***** Given data *****

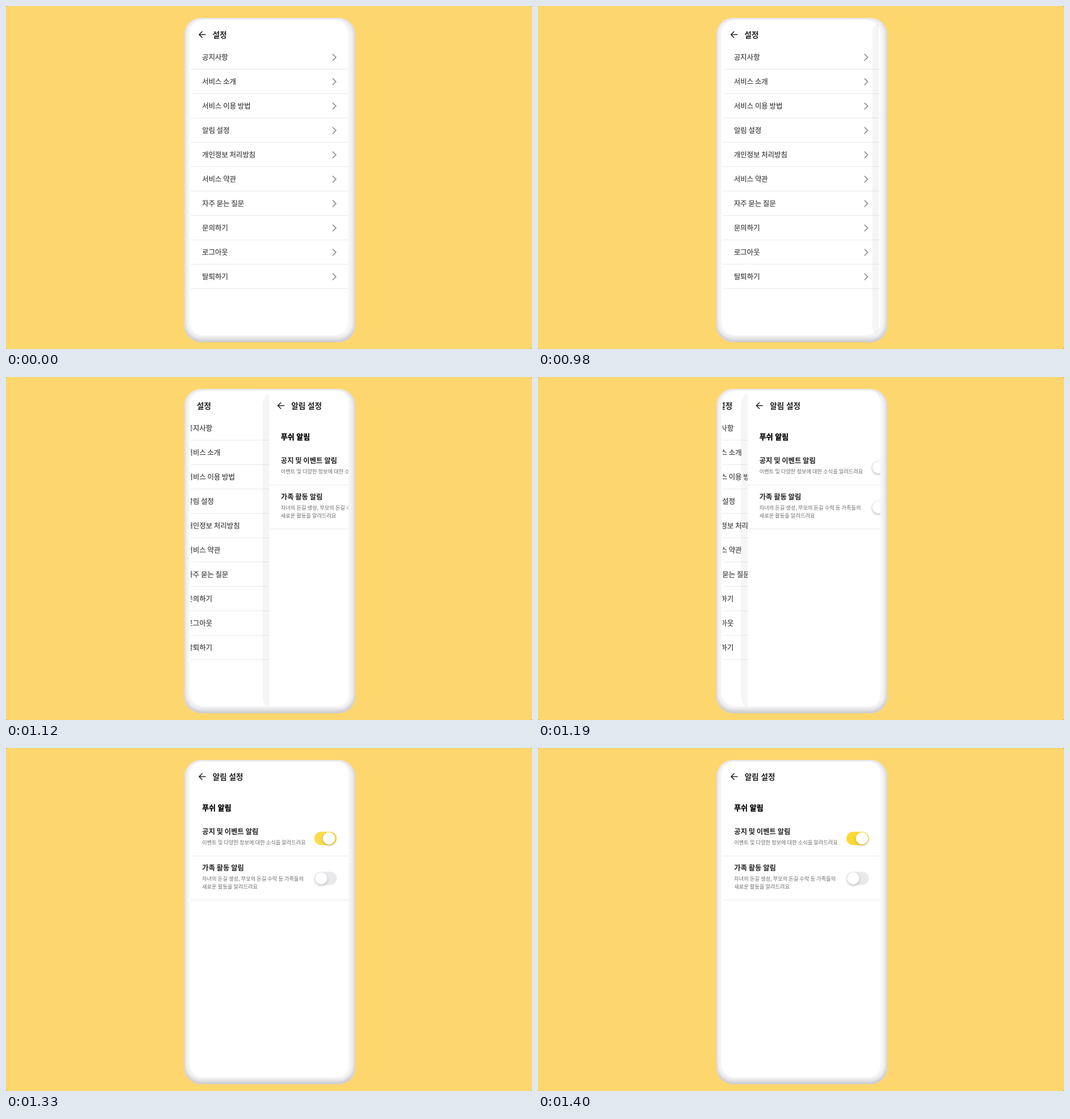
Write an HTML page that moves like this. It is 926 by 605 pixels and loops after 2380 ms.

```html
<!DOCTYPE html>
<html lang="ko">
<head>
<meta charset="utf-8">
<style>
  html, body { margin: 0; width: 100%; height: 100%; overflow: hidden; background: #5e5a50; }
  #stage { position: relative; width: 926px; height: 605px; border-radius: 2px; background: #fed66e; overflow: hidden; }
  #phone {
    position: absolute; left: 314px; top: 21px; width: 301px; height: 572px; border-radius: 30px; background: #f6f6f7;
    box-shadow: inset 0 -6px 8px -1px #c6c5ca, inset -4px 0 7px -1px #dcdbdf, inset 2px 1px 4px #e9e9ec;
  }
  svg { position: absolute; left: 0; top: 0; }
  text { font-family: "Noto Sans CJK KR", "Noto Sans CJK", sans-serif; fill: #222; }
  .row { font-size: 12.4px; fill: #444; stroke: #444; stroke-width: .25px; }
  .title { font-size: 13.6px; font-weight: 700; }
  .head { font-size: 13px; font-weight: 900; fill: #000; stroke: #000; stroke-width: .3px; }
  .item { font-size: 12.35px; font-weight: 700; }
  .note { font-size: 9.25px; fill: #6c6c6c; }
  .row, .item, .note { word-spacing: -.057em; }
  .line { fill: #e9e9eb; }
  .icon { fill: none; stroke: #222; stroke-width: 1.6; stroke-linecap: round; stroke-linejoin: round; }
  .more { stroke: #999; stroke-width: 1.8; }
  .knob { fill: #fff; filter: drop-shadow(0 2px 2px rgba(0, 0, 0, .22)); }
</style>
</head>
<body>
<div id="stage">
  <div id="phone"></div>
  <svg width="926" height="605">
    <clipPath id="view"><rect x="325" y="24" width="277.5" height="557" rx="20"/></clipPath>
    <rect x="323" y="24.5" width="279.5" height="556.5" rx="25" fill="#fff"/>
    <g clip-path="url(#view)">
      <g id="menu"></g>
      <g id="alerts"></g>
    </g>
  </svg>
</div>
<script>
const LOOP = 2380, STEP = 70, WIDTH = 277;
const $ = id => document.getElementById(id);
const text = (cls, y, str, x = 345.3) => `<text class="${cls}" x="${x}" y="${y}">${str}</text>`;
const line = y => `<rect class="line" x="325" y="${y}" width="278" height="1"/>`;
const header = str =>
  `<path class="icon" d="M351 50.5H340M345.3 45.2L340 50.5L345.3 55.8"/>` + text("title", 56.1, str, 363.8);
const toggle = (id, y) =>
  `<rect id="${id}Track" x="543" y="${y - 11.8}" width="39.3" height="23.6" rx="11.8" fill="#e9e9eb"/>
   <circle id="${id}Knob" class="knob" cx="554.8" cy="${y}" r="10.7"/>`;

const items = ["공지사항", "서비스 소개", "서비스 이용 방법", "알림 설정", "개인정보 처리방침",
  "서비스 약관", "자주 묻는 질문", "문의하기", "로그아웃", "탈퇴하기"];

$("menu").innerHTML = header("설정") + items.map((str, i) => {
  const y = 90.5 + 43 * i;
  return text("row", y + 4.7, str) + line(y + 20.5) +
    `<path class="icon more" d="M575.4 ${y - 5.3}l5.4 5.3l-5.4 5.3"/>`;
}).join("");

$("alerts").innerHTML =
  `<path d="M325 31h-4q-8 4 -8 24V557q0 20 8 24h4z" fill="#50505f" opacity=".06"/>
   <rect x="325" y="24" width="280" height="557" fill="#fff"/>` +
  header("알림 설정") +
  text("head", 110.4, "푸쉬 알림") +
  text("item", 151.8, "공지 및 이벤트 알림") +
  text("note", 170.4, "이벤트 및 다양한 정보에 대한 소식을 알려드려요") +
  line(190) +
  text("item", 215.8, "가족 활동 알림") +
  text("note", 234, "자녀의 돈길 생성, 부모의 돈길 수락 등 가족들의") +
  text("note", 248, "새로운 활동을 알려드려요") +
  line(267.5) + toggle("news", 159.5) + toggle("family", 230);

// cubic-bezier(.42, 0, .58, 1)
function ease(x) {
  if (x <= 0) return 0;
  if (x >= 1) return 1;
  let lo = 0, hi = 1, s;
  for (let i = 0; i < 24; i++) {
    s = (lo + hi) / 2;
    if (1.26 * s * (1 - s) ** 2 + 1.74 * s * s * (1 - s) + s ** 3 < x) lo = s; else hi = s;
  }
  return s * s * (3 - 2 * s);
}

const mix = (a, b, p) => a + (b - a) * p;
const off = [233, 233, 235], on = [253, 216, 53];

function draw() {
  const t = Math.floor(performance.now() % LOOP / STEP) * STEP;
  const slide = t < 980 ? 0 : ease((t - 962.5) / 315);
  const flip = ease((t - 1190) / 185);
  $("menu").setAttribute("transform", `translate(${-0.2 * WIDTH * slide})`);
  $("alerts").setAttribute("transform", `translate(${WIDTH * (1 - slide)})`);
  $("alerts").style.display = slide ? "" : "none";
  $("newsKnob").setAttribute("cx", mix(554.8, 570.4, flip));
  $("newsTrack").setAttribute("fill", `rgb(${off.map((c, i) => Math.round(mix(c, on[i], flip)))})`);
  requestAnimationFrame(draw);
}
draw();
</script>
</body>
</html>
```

*****

Task description - List every line above that holds the word "text".

Answer section -
  text { font-family: "Noto Sans CJK KR", "Noto Sans CJK", sans-serif; fill: #222; }
const text = (cls, y, str, x = 345.3) => `<text class="${cls}" x="${x}" y="${y}">${str}</text>`;
  `<path class="icon" d="M351 50.5H340M345.3 45.2L340 50.5L345.3 55.8"/>` + text("title", 56.1, str, 363.8);
  return text("row", y + 4.7, str) + line(y + 20.5) +
  text("head", 110.4, "푸쉬 알림") +
  text("item", 151.8, "공지 및 이벤트 알림") +
  text("note", 170.4, "이벤트 및 다양한 정보에 대한 소식을 알려드려요") +
  text("item", 215.8, "가족 활동 알림") +
  text("note", 234, "자녀의 돈길 생성, 부모의 돈길 수락 등 가족들의") +
  text("note", 248, "새로운 활동을 알려드려요") +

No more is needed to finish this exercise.